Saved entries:

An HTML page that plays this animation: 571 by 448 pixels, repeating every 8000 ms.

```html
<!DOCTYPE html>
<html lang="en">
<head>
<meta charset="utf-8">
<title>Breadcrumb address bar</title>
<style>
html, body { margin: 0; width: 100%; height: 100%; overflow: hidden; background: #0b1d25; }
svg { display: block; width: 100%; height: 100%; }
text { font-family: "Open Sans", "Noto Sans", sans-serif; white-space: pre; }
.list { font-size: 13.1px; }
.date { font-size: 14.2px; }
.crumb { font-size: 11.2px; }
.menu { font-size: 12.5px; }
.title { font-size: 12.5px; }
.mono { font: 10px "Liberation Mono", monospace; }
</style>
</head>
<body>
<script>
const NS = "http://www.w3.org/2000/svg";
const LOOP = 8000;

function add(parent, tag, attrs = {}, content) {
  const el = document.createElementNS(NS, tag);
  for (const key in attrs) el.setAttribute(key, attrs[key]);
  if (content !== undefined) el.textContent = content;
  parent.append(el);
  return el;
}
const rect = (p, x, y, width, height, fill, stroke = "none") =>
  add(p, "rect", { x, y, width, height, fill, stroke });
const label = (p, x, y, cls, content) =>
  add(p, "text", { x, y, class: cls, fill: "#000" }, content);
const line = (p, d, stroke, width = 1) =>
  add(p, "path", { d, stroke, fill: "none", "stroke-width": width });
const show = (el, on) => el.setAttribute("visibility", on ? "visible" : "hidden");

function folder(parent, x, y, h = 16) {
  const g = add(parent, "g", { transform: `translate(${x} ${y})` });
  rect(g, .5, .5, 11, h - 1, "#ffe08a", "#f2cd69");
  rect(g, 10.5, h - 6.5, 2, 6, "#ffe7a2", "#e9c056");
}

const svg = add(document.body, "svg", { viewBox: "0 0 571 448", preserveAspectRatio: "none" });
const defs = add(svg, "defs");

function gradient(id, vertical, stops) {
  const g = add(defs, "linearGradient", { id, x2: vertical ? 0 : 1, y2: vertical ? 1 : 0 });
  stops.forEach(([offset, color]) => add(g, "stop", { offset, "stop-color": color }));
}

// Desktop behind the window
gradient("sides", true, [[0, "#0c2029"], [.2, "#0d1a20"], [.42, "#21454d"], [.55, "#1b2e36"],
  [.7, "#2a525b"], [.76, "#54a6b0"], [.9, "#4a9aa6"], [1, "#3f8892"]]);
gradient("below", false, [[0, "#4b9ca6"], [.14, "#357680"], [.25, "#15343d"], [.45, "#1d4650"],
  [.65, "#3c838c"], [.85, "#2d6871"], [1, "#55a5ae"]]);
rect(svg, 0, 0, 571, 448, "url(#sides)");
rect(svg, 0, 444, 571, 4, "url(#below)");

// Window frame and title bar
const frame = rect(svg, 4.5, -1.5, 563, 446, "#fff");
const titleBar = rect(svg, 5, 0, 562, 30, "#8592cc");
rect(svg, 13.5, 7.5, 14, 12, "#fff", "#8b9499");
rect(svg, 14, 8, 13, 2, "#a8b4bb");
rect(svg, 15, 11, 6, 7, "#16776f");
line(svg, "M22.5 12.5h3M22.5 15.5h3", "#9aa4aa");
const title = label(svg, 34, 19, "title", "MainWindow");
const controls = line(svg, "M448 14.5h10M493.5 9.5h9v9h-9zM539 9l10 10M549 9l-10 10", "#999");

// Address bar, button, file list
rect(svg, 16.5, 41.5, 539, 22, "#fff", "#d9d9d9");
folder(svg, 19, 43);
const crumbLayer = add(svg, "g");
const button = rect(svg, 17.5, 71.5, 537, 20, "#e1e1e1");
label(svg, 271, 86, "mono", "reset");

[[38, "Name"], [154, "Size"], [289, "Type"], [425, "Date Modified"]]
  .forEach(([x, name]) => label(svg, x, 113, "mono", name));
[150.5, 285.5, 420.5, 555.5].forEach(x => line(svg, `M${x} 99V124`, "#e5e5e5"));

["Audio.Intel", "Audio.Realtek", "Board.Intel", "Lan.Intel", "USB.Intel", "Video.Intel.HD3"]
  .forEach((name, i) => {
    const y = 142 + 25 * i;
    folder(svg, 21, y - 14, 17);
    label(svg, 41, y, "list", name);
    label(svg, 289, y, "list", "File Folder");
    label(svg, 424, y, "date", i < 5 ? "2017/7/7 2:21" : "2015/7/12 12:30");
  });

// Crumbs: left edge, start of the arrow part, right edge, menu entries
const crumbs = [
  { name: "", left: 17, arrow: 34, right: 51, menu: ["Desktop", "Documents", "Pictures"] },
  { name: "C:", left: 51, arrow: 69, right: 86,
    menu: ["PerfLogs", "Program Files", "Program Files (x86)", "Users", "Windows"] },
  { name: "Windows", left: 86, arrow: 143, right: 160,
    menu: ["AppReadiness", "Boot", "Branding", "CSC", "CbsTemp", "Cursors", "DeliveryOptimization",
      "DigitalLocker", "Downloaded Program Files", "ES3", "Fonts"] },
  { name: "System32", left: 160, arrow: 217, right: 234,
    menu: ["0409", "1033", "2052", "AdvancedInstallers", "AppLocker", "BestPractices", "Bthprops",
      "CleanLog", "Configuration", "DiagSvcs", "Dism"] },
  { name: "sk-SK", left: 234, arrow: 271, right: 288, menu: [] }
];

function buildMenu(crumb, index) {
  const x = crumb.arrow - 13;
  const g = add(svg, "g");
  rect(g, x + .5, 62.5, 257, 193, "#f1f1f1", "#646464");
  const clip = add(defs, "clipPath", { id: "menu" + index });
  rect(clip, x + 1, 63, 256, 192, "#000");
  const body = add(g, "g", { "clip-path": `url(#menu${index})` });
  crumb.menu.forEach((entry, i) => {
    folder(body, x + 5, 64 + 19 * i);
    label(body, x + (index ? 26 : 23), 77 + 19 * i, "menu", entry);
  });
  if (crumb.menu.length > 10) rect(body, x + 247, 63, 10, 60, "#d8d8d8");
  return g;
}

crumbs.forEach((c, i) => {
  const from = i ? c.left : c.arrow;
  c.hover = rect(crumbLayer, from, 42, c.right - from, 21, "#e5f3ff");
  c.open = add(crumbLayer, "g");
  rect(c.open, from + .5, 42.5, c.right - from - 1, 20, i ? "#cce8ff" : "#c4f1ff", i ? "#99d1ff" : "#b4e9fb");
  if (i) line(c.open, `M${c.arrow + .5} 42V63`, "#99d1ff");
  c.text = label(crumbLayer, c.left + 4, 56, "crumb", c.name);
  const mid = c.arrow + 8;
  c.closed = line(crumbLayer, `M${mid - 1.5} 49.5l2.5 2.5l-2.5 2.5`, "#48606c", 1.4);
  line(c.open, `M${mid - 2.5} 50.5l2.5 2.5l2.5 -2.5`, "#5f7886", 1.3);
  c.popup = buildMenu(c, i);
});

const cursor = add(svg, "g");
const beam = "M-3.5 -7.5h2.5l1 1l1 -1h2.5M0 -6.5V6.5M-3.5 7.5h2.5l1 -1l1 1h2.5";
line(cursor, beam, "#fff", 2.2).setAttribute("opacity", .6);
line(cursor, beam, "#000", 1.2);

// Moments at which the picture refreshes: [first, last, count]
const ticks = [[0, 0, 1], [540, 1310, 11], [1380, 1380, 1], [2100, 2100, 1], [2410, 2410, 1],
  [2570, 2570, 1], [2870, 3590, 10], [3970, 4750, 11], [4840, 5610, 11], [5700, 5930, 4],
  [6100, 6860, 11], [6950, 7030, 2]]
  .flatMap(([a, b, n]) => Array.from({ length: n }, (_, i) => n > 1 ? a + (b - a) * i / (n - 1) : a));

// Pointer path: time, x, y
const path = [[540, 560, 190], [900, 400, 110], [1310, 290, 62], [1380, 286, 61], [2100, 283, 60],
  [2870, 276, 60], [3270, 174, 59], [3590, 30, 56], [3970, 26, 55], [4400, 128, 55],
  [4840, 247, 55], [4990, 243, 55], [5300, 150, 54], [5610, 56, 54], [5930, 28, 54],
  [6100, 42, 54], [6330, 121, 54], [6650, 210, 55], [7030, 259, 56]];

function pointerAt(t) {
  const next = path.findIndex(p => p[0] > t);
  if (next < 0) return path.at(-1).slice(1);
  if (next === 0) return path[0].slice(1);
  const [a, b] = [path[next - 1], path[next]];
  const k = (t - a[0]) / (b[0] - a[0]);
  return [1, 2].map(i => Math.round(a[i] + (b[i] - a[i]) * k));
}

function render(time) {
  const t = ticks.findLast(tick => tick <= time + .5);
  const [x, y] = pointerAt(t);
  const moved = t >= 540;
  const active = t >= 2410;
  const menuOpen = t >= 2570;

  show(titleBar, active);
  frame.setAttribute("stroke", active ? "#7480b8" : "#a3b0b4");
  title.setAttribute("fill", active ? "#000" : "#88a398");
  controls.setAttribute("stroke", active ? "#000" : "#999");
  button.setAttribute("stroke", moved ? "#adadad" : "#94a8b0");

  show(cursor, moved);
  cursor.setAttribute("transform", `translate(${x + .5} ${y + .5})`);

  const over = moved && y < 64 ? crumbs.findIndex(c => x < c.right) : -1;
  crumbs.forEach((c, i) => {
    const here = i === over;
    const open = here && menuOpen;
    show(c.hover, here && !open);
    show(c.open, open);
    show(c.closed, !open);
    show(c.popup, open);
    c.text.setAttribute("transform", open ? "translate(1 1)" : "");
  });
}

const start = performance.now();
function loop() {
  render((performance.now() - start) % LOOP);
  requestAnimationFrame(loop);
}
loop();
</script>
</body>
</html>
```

TASK BRIEF: For the records above, count the lines that contain the word "moved" and give only that number.

EXERCISE RESULT: 4